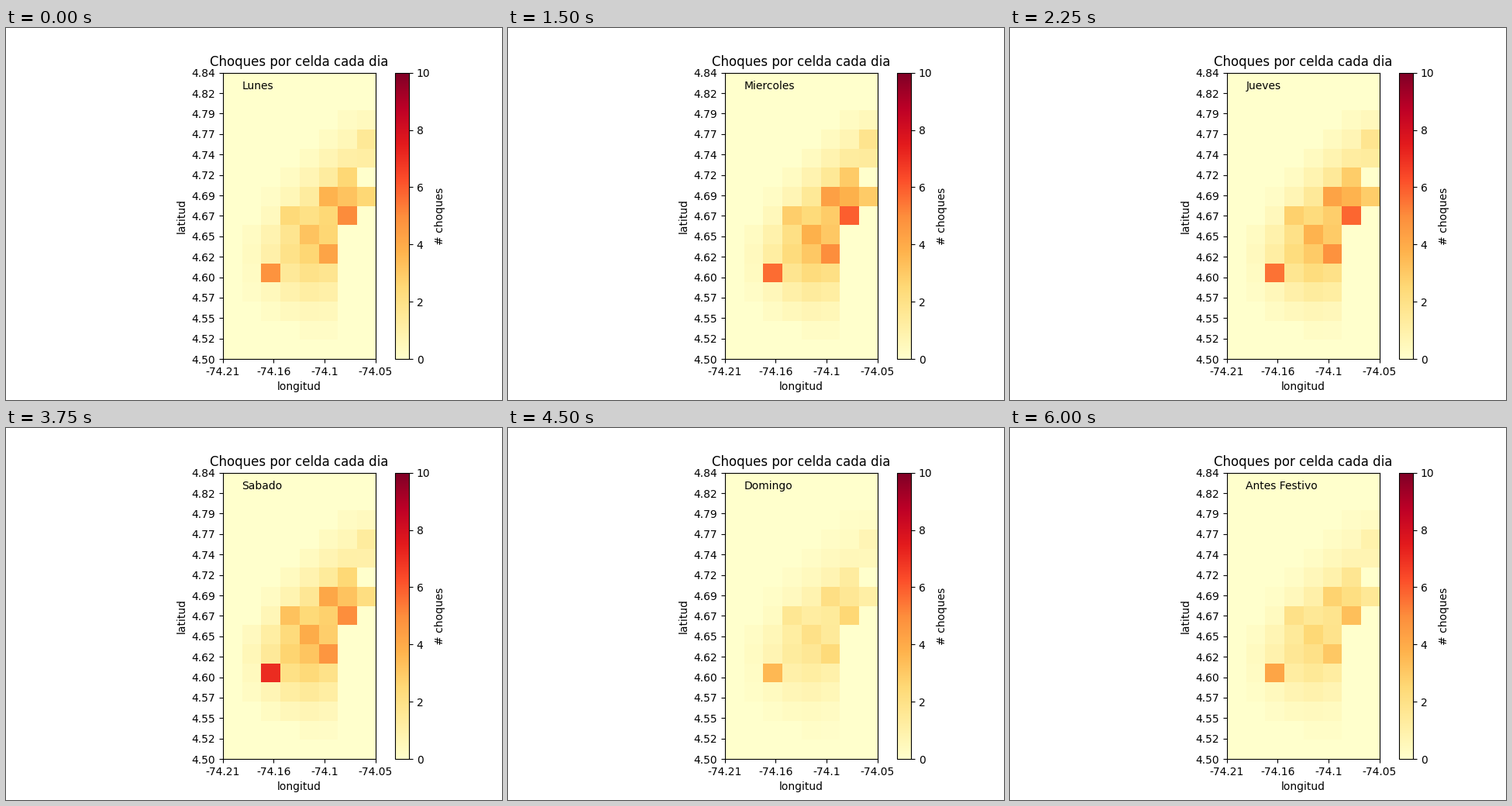
These frames come from a looping animation (640x480 px, 6750 ms). A matplotlib script:

```python
import numpy as np
import matplotlib.pyplot as plt
from matplotlib.animation import FuncAnimation

plt.rcParams["font.family"] = "DejaVu Sans"

ROWS, COLS = 15, 8

# day, crash level, change of that level per column eastwards
DAYS = [
    ("Lunes", 1.0, 0),
    ("Martes", 1.23, 0),
    ("Miercoles", 1.18, 0),
    ("Jueves", 1.15, 0),
    ("Viernes", 1.2, -0.03),
    ("Sabado", 1.23, -0.12),
    ("Domingo", 0.62, -0.06),
    ("Festivo", 0.62, -0.06),
    ("Antes Festivo", 0.77, -0.05),
]

# (row, column): mean crashes where a cell stands out from its surroundings
KEY_CELLS = {
    (3, 7): 1.5, (5, 6): 2.5, (5, 7): 0, (6, 5): 3.7, (6, 6): 3.2,
    (6, 7): 2.5, (7, 3): 2.4, (7, 6): 5.0, (8, 4): 3.2, (9, 5): 4.2,
    (10, 2): 4.8,
}


def bell(x, width):
    return np.exp(-0.5 * (x / width) ** 2)


def city_map():
    """Ridge of crashes leaning north-east, cut off at the eastern edge."""
    row, col = np.mgrid[:ROWS, :COLS]
    ridge = np.maximum(4.2, 4.5 + 0.55 * (8 - row))
    spread = np.where(row < 8.4, 3.4, 2.0)
    city = 2.7 * bell(row - 8.4, spread) * bell(col - ridge, 1.6)
    east_edge = np.clip(13 - row, 5, 7)
    city[(col > east_edge) | (row < 2) | (city < 0.15)] = 0
    for cell, value in KEY_CELLS.items():
        city[cell] = value
    return city


CITY = city_map()


def day_grid(level, tilt):
    return CITY * (level + tilt * (np.arange(COLS) - 4))


fig, ax = plt.subplots(figsize=(6.4, 4.8), dpi=100)
image = ax.imshow(CITY, cmap="YlOrRd", vmin=0, vmax=10,
                  interpolation="nearest")
fig.colorbar(image, ax=ax, label="# choques")
label = ax.text(0.5, 0.36, "")

ax.set_title("Choques por celda cada dia")
ax.set_xlabel("longitud")
ax.set_ylabel("latitud")
ax.set_xticks(np.linspace(-0.5, COLS - 0.5, 4),
              ["-74.21", "-74.16", "-74.1", "-74.05"])
ax.set_yticks(np.linspace(ROWS - 0.5, -0.5, 15),
              [f"{lat:.2f}" for lat in np.linspace(4.5, 4.84, 15)])


def update(i):
    name, level, tilt = DAYS[i]
    image.set_data(day_grid(level, tilt))
    label.set_text(name)
    return image, label


anim = FuncAnimation(fig, update, frames=len(DAYS), interval=750,
                     repeat=True, repeat_delay=0)
plt.show()
```
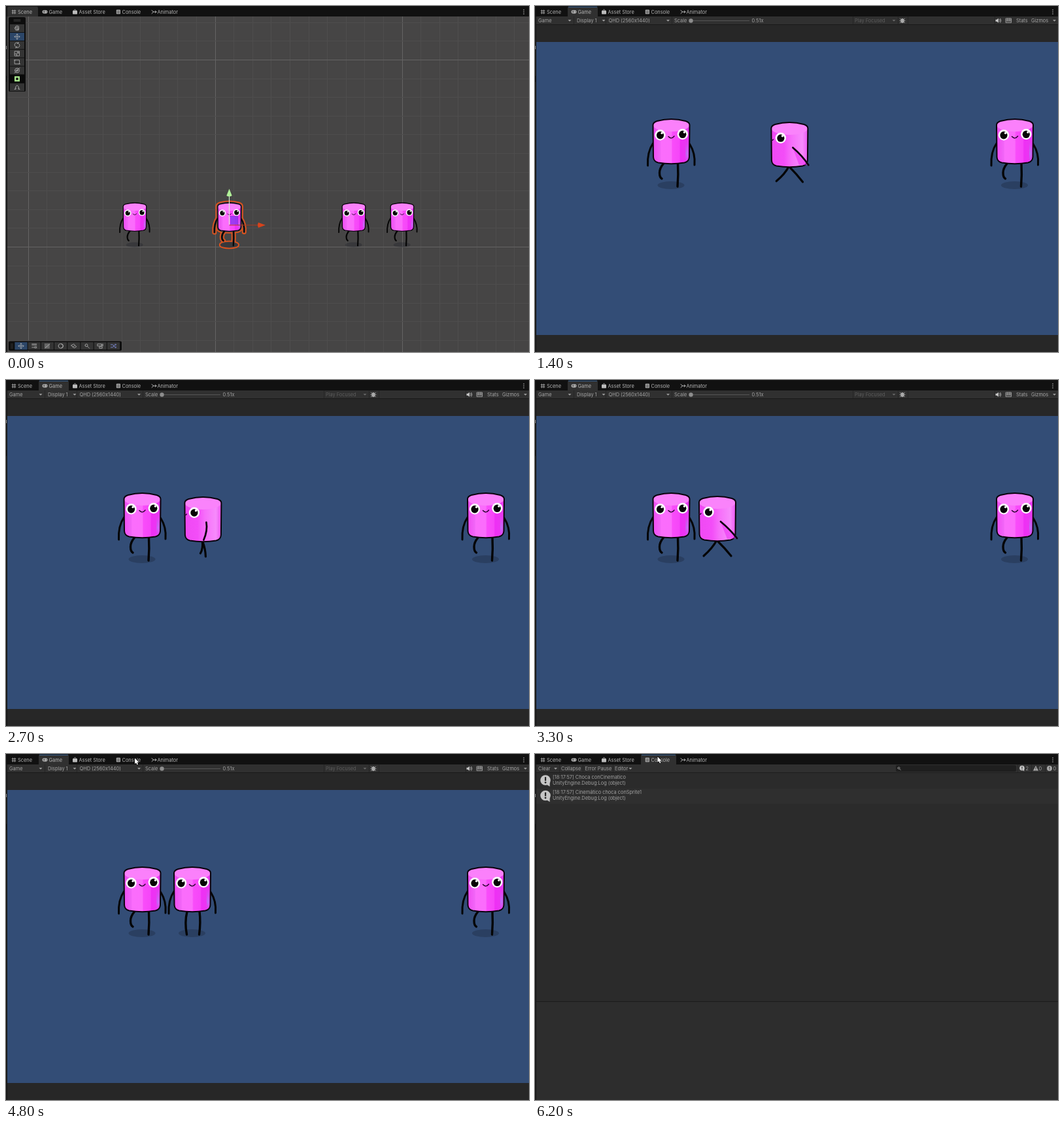
Write an HTML page with a canvas that moves like this. It is 800 px wide and 529 px high and loops after 7000 ms.

```html
<!DOCTYPE html>
<html lang="es">
<head>
<meta charset="utf-8">
<style>
html, body { margin: 0; width: 100%; height: 100%; overflow: hidden; background: #111; }
canvas { display: block; }
</style>
</head>
<body>
<canvas id="stage" width="800" height="529"></canvas>
<script>
const c = document.getElementById('stage').getContext('2d');
const LOOP = 7000, STEP = 100;
const ICON = '#a6a6a6', TEXT = '#b4b4b4';

function rect(x, y, w, h, fill) { c.fillStyle = fill; c.fillRect(x, y, w, h); }
function round(x, y, w, h, r, fill) {
  c.fillStyle = fill; c.beginPath(); c.roundRect(x, y, w, h, r); c.fill();
}
function oval(x, y, rx, ry, fill) {
  c.fillStyle = fill; c.beginPath(); c.ellipse(x, y, rx, ry, 0, 0, 7); c.fill();
}
function shape(d, fill) { c.fillStyle = fill; c.fill(new Path2D(d)); }
function line(d, color, width) {
  c.strokeStyle = color; c.lineWidth = width; c.stroke(new Path2D(d));
}
function text(s, x, y, color = TEXT, size = 7.4, weight = 400) {
  c.font = `${weight} ${size}px Inter, sans-serif`;
  c.fillStyle = color;
  c.fillText(s, x, y + 2.7);
}
function at(x, y, scale, draw) {
  c.save(); c.translate(x, y); c.scale(scale, scale); draw(); c.restore();
}
const caret = x => shape(`M${x - 2.5} 21h5l-2.5 2.8z`, '#9a9a9a');

// ---- Character: origin is the middle of the top edge ----
const BODY = 'M-28 9Q-28 5-22 3Q0-3 22 3Q28 5 28 9L27.5 58Q27 65 20 66.5Q0 70-20 66.5Q-27 65-27.5 58Z';
const ARMS = 'M-28 37Q-37 50-36 71M28 38Q37 52 35.5 70';
const BENT = 'M-12 68Q-18 75-18 82Q-18 89-14.5 91M10 68Q11 85 9.5 103';
const STRAIGHT = 'M-8 68Q-12 84-8.5 103M11 68Q13 84 10.5 103';

function body(side) {
  c.save();
  c.clip(new Path2D(BODY));
  const g = c.createLinearGradient(-28, 0, 28, 0);
  const stops = side
    ? [[0, '#ef49f3'], [.35, '#f34df8'], [.55, '#f66efa'], [.85, '#f78bfc'], [1, '#ec55f3']]
    : [[0, '#f04bf2'], [.2, '#f166f7'], [.22, '#fb6dfc'], [.5, '#fb6cfc'], [.53, '#f94cfa'],
       [.72, '#f546f8'], [.75, '#ef2ff5'], [1, '#e63bf0']];
  stops.forEach(s => g.addColorStop(...s));
  rect(-30, -3, 60, 75, g);
  oval(0, 9, 28, 10, side ? '#fa83fb' : '#fb80fb');
  const blue = c.createLinearGradient(0, 35, 0, 65);
  blue.addColorStop(0, '#b978f500');
  blue.addColorStop(.6, '#b978f5cc');
  blue.addColorStop(1, '#b978f500');
  if (!side) rect(22, 35, 4, 30, blue);
  c.restore();
  line(BODY, '#0b030d', 2);
}
function eye(x, y) {
  oval(x, y, 8.2, 8.2, '#fff');
  oval(x, y + .3, 5.6, 5.8, '#050505');
  oval(x + 2.6, y - 3, 1.7, 1.7, '#fff');
}
function stand(x, y, legs, scale = 1) {
  at(x, y, scale, () => {
    oval(-.5, 101, 20.5, 6, 'rgba(16,20,32,.25)');
    line(legs, '#050505', 3.4);
    line(ARMS, '#050505', 3);
    body(false);
    eye(-17, 24.3);
    eye(17.3, 23);
    line('M-4.5 26.5Q0 31.5 4.5 26', '#2a0630', 1.5);
  });
}
function run(x, phase) {
  const k = Math.cos(phase), foot = 25 * k + 4, lift = Math.sin(phase) * 5;
  at(x, 179 + k, 1, () => {
    const leg = (fx, fy) => `M-1 67Q${fx * .45 + 2} 79 ${fx} ${fy}`;
    line(leg(-foot, 91 - Math.max(0, lift)), '#050505', 3.2);
    line(leg(foot, 91 + Math.min(0, lift)), '#050505', 3.2);
    body(true);
    eye(-13.5, 23.7);
    line('M-28 27Q-26 28-25 26', '#2a0630', 1.5);
    const hx = 1 - 29 * k, hy = 60.5 - 3.5 * k + 5 * Math.abs(Math.sin(phase));
    shape(`M5 39L${hx} ${hy}L${hx * .5} 65Z`, 'rgba(235,40,242,.55)');
    line(`M5 38.5Q${hx * .3 + 7 - 4 * k} 51 ${hx} ${hy}`, '#0b030d', 2.7);
  });
}

// ---- Window frame ----
function tabs(active, playing) {
  rect(0, 0, 800, 529, '#111');
  const [x, w] = [[2, 47], [50, 46], [162, 54]][active];
  round(x, 1, w, 17, [2, 2, 0, 0], '#303030');
  if (playing) rect(x + 1, 1, w - 2, 1, '#355f8e');
  line('M10.5 6v6M13.5 6v6M9 7.5h6M9 10.5h6', ICON, .9);
  round(55.5, 6.4, 8, 5, 2.3, '#bbb');
  line('M57 8.9h2.4M58.2 7.7v2.4', '#222', .7);
  oval(61.6, 8.9, .7, .7, '#222');
  round(102, 7, 7, 5.5, .8, '#bbb');
  line('M103.7 8V6.7Q105.5 4 107.3 6.7V8', '#bbb', .9);
  round(168.8, 5.8, 6.2, 6.4, .8, '#bbb');
  line('M170 7.6h4M170 9.2h4M170 10.8h4', '#222', .7);
  line('M223 6.5L225.5 9L223 11.5M225.5 9H230M228.3 7.5L230 9L228.3 10.5', '#bbb', 1);
  [['Scene', 18], ['Game', 65.5], ['Asset Store', 111.5], ['Console', 177.5], ['Animator', 231.5]]
    .forEach(([s, x]) => text(s, x, 9));
  [6, 9, 12].forEach(y => oval(792, y, .8, .8, '#bbb'));
}
function edge() {
  rect(0, 16, 2, 513, '#181818');
  rect(0, 61, 1, 5, '#888');
  rect(0, 107, 1, 9, '#080808');
}

// ---- Scene view ----
const MOVE = 'M-4 0H4M0-4V4M-2.8-1.2L-4 0L-2.8 1.2M2.8-1.2L4 0L2.8 1.2M-1.2-2.8L0-4L1.2-2.8M-1.2 2.8L0 4L1.2 2.8';
const SIDE_ICONS = [
  'M-2.5 0V-2.5M-1-.5V-4M.8-.5V-4M2.4 0V-3M-4-.8L-2 3H2L2.7 0M-1 1H2M-1 2H2',
  MOVE,
  'M-3.3 1.5A3.5 3.5 0 0 1 2-3M3.3-1.5A3.5 3.5 0 0 1-2 3M2-4.5V-2.5H0M-2 4.5V2.5H0',
  'M-3.5-3.5H3.5V3.5H-3.5ZM-3.5.5H-.5V3.5M0 0L2-2M0-2H2V0',
  'M-3.5-3H3.5V3H-3.5ZM-4.5-3H-2.5M2.5 3H4.5',
  'M-3.5 0A3.5 3.5 0 1 1 3.5 0A3.5 3.5 0 1 1-3.5 0M-4 4L4-4M-2 0H2M0-2V2',
  '',
  'M-4 3H-2V1M2 1V3H4M-3 2Q-2-3 0-3Q2-3 3 2'
];
const BASE_ICONS = [
  MOVE,
  'M-3.5-3H3.5M-3.5-1.5H3.5M-3.5 2H-.5M1 1H3.5V3H1Z',
  'M-3.5-3.5V3.5M-1.5-3.5V3.5M.5-3.5V3.5M2.5-3.5V3.5M-3.5 3L3.5-3',
  'M-3.5 0A3.5 3.5 0 1 1 3.5 0A3.5 3.5 0 1 1-3.5 0M1-3A3 3 0 0 1 1 3',
  'M-4-1L0-3L2-1L-1 1ZM-2 1.5L1 3L4 1L2-.5',
  'M-3-1A2 2 0 1 1 1-1A2 2 0 1 1-3-1M.5.5L3.5 3.5',
  'M-4-3H2V0H-4ZM2-2L4-3V0L2-1M-1 1H3V3.5H-1Z',
  'M-4-2H-1L2 2H4M-4 2H-1L2-2H4M3-3L4-2L3-1M3 1L4 2L3 3'
];
function sceneTools() {
  round(4, 17, 26, 114, 2, '#0d0d0d');
  line('M12 21h10M12 23h10', '#555', .7);
  SIDE_ICONS.forEach((d, i) => {
    const y = 34 + i * 12.9;
    rect(6, y - 6, 22, 12, i == 1 ? '#2c4668' : i == 6 ? '#090909' : '#343434');
    if (i == 6) {
      rect(13, y - 4, 8, 8, '#a9e88e');
      rect(15.3, y - 1.7, 3.4, 3.4, '#111');
    } else at(17, y, 1, () => line(d, '#b5b5b5', .8));
  });
  round(4, 512.5, 173, 14.5, 2, '#0d0d0d');
  line('M8 516v8M10 516v8', '#444', .7);
  BASE_ICONS.forEach((d, i) => {
    const x = 23 + i * 20.2;
    rect(x - 9.6, 514, 19.2, 11.5, i ? '#343434' : '#2c4668');
    at(x, 519.8, 1, () => line(d, i == 7 ? '#8290e0' : '#b5b5b5', .8));
  });
}
function selection(x, y, scale) {
  at(x, y, scale, () => {
    const ring = new Path2D();
    ring.ellipse(-.5, 101, 20.5, 6, 0, 0, 7);
    for (const [color, extra] of [['#e2521b', 8], ['#464545', 2.5]]) {
      c.strokeStyle = c.fillStyle = color;
      for (const d of [BODY, ARMS, BENT]) line(d, color, 3 + extra);
      c.lineWidth = extra;
      c.stroke(ring);
      c.fill(ring);
    }
  });
}
function scene() {
  tabs(0, false);
  rect(2, 16, 798, 513, '#464545');
  for (let i = 0; i < 27; i++) {
    const x = 33.5 + i * 28.6;
    rect(Math.round(x), 16, 1, 513, i % 10 ? '#4e4d4d' : '#646363');
  }
  for (let i = -2; i < 16; i++) {
    const y = 82 + i * 28.6;
    rect(2, Math.round(y), 798, 1, i % 10 ? '#4e4d4d' : '#646363');
  }
  edge();
  const s = .635;
  selection(341.7, 301, s);
  [197, 341.7, 532, 606].forEach(x => stand(x, 301, BENT, s));
  rect(343, 322, 11, 12, 'rgba(130,55,240,.75)');
  line('M342.5 321.5H354.5V334.5', '#7a35d8', .8);
  line('M341.5 334V290', '#d9f0d2', 1.1);
  shape('M341.5 279.5L345.7 290Q341.5 292.5 337.3 290Z', '#b1f299');
  line('M342 335H386', '#a63a22', 1);
  shape('M397 335L386 339Q384 335 386 331Z', '#d6431c');
  sceneTools();
}

// ---- Game view ----
function game(t) {
  tabs(1, true);
  rect(2, 16, 798, 12, '#303030');
  rect(2, 28, 798, 501, '#272727');
  rect(2, 28, 798, 1, '#191919');
  rect(2, 55, 798, 448, '#334d76');
  edge();
  [59, 108, 209, 486, 555, 570, 703].forEach(x => rect(x, 16, 1, 12, '#262626'));
  [['Game', 5], ['Display 1', 64], ['QHD (2560x1440)', 112.5], ['Scale', 213], ['0.51x', 331.5],
    ['Stats', 736], ['Gizmos', 759]].forEach(([s, x]) => text(s, x, 22, '#a4a4a4'));
  text('Play Focused', 489, 22, '#5c5c5c');
  [53, 105, 203.5, 794.5].forEach(caret);
  shape('M546.5 21h5l-2.5 2.8z', '#666');
  rect(238, 22, 90, 1, '#555');
  oval(238.5, 22.5, 3.2, 3.2, '#8d8d8d');
  line('M558.5 19.5L565.5 25.5M558.5 25.5L565.5 19.5M558 22.5H566', '#aaa', .9);
  oval(562, 22.5, 2.6, 3.6, '#aaa');
  shape('M704.5 20.8h2l2.5-2v7l-2.5-2h-2z', '#c4c4c4');
  line('M710.5 20.5Q712 22.3 710.5 24M711.8 19.3Q714 22.3 711.8 25.2', '#c4c4c4', .8);
  line('M720.5 19h8v6.5h-8ZM720.5 21h8M720.5 23h8M723 19v4M726 19v4', '#b0b0b0', .8);

  stand(208.5, 173, BENT);
  stand(734, 173, BENT);
  // walks left at a steady speed until the neighbour blocks it
  const x = Math.max(285, 436 - Math.max(0, t - 800) * 88 / 1300);
  if (t > 800 && t < 3800) run(x - 6, (t - 2100) / 480 * 2 * Math.PI);
  else stand(x, 173, STRAIGHT);
  if (t >= 4600) {
    const k = (t - 4600) / 300;
    cursor(215 - 27 * k, 1 + 8 * k);
  }
}

// ---- Console view ----
function bubble(x, y, r, color = '#c5c5c5') {
  oval(x, y, r, r, color);
  shape(`M${x} ${y + r * .7}L${x + r * .85} ${y + r * 1.25}V${y}Z`, color);
  rect(x - r * .14, y - r * .62, r * .28, r * .75, '#252525');
  oval(x, y + r * .46, r * .18, r * .18, '#252525');
}
function consoleView(t) {
  tabs(2, true);
  rect(2, 16, 798, 12, '#303030');
  rect(2, 28, 798, 501, '#2b2b2b');
  rect(2, 28, 798, 1, '#1e1e1e');
  rect(2, 53, 798, 23, '#2f2f2f');
  rect(2, 378, 798, 1, '#1c1c1c');
  rect(2, 379, 798, 150, '#2d2d2d');
  edge();
  [['Clear', 5], ['Collapse', 40], ['Error Pause', 76.5], ['Editor', 122]]
    .forEach(([s, x]) => text(s, x, 22, '#a0a0a0'));
  caret(31.5);
  caret(146);
  [37, 73, 119, 738, 759, 780].forEach(x => rect(x, 16, 1, 12, '#262626'));
  round(552, 17, 184, 10, 2, '#1f1f1f');
  line('M555 21.5a1.5 1.5 0 1 1 3 0a1.5 1.5 0 1 1-3 0M557.5 22.7L559.3 24.5', '#aaa', .8);
  bubble(745, 21.5, 3.8);
  shape('M766 17.8L770 25.5H762Z', '#aaa');
  rect(765.6, 20.4, .8, 2.6, '#252525');
  rect(765.6, 23.7, .8, .8, '#252525');
  oval(787, 22, 3.9, 3.9, '#aaa');
  rect(786.5, 19.5, 1, 3, '#252525');
  rect(786.5, 23.4, 1, 1, '#252525');
  [['2', 750.5], ['0', 770.5], ['0', 792.5]].forEach(([s, x]) => text(s, x, 22, '#a0a0a0'));
  ['Choca conCinematico', 'Cinemático choca conSprite1'].forEach((s, i) => {
    const y = 35 + i * 23.5;
    bubble(16, y + 5, 7.8);
    text('[18:17:57] ' + s, 27, y, '#a0a0a0');
    text('UnityEngine.Debug:Log (object)', 27, y + 9, '#a0a0a0');
  });
  cursor(187.5, t < 5400 ? 9 : 4);
}

function cursor(x, y) {
  at(x, y, 1, () => {
    const d = 'M0 0V8.8L2 7L3.4 10.2L5 9.5L3.6 6.4H6.3Z';
    line(d, '#000', 1.3);
    shape(d, '#fff');
  });
}

c.lineCap = c.lineJoin = 'round';
const start = performance.now();
function frame(now) {
  const t = Math.floor(Math.max(0, now - start) % LOOP / STEP) * STEP;
  if (t < 100) scene();
  else if (t < 4900) game(t);
  else consoleView(t);
  requestAnimationFrame(frame);
}
frame(start);
</script>
</body>
</html>
```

→ Work item:
The answer must consist of every line above that contains the word "extra".

→ Answer for this exercise:
    for (const [color, extra] of [['#e2521b', 8], ['#464545', 2.5]]) {
      for (const d of [BODY, ARMS, BENT]) line(d, color, 3 + extra);
      c.lineWidth = extra;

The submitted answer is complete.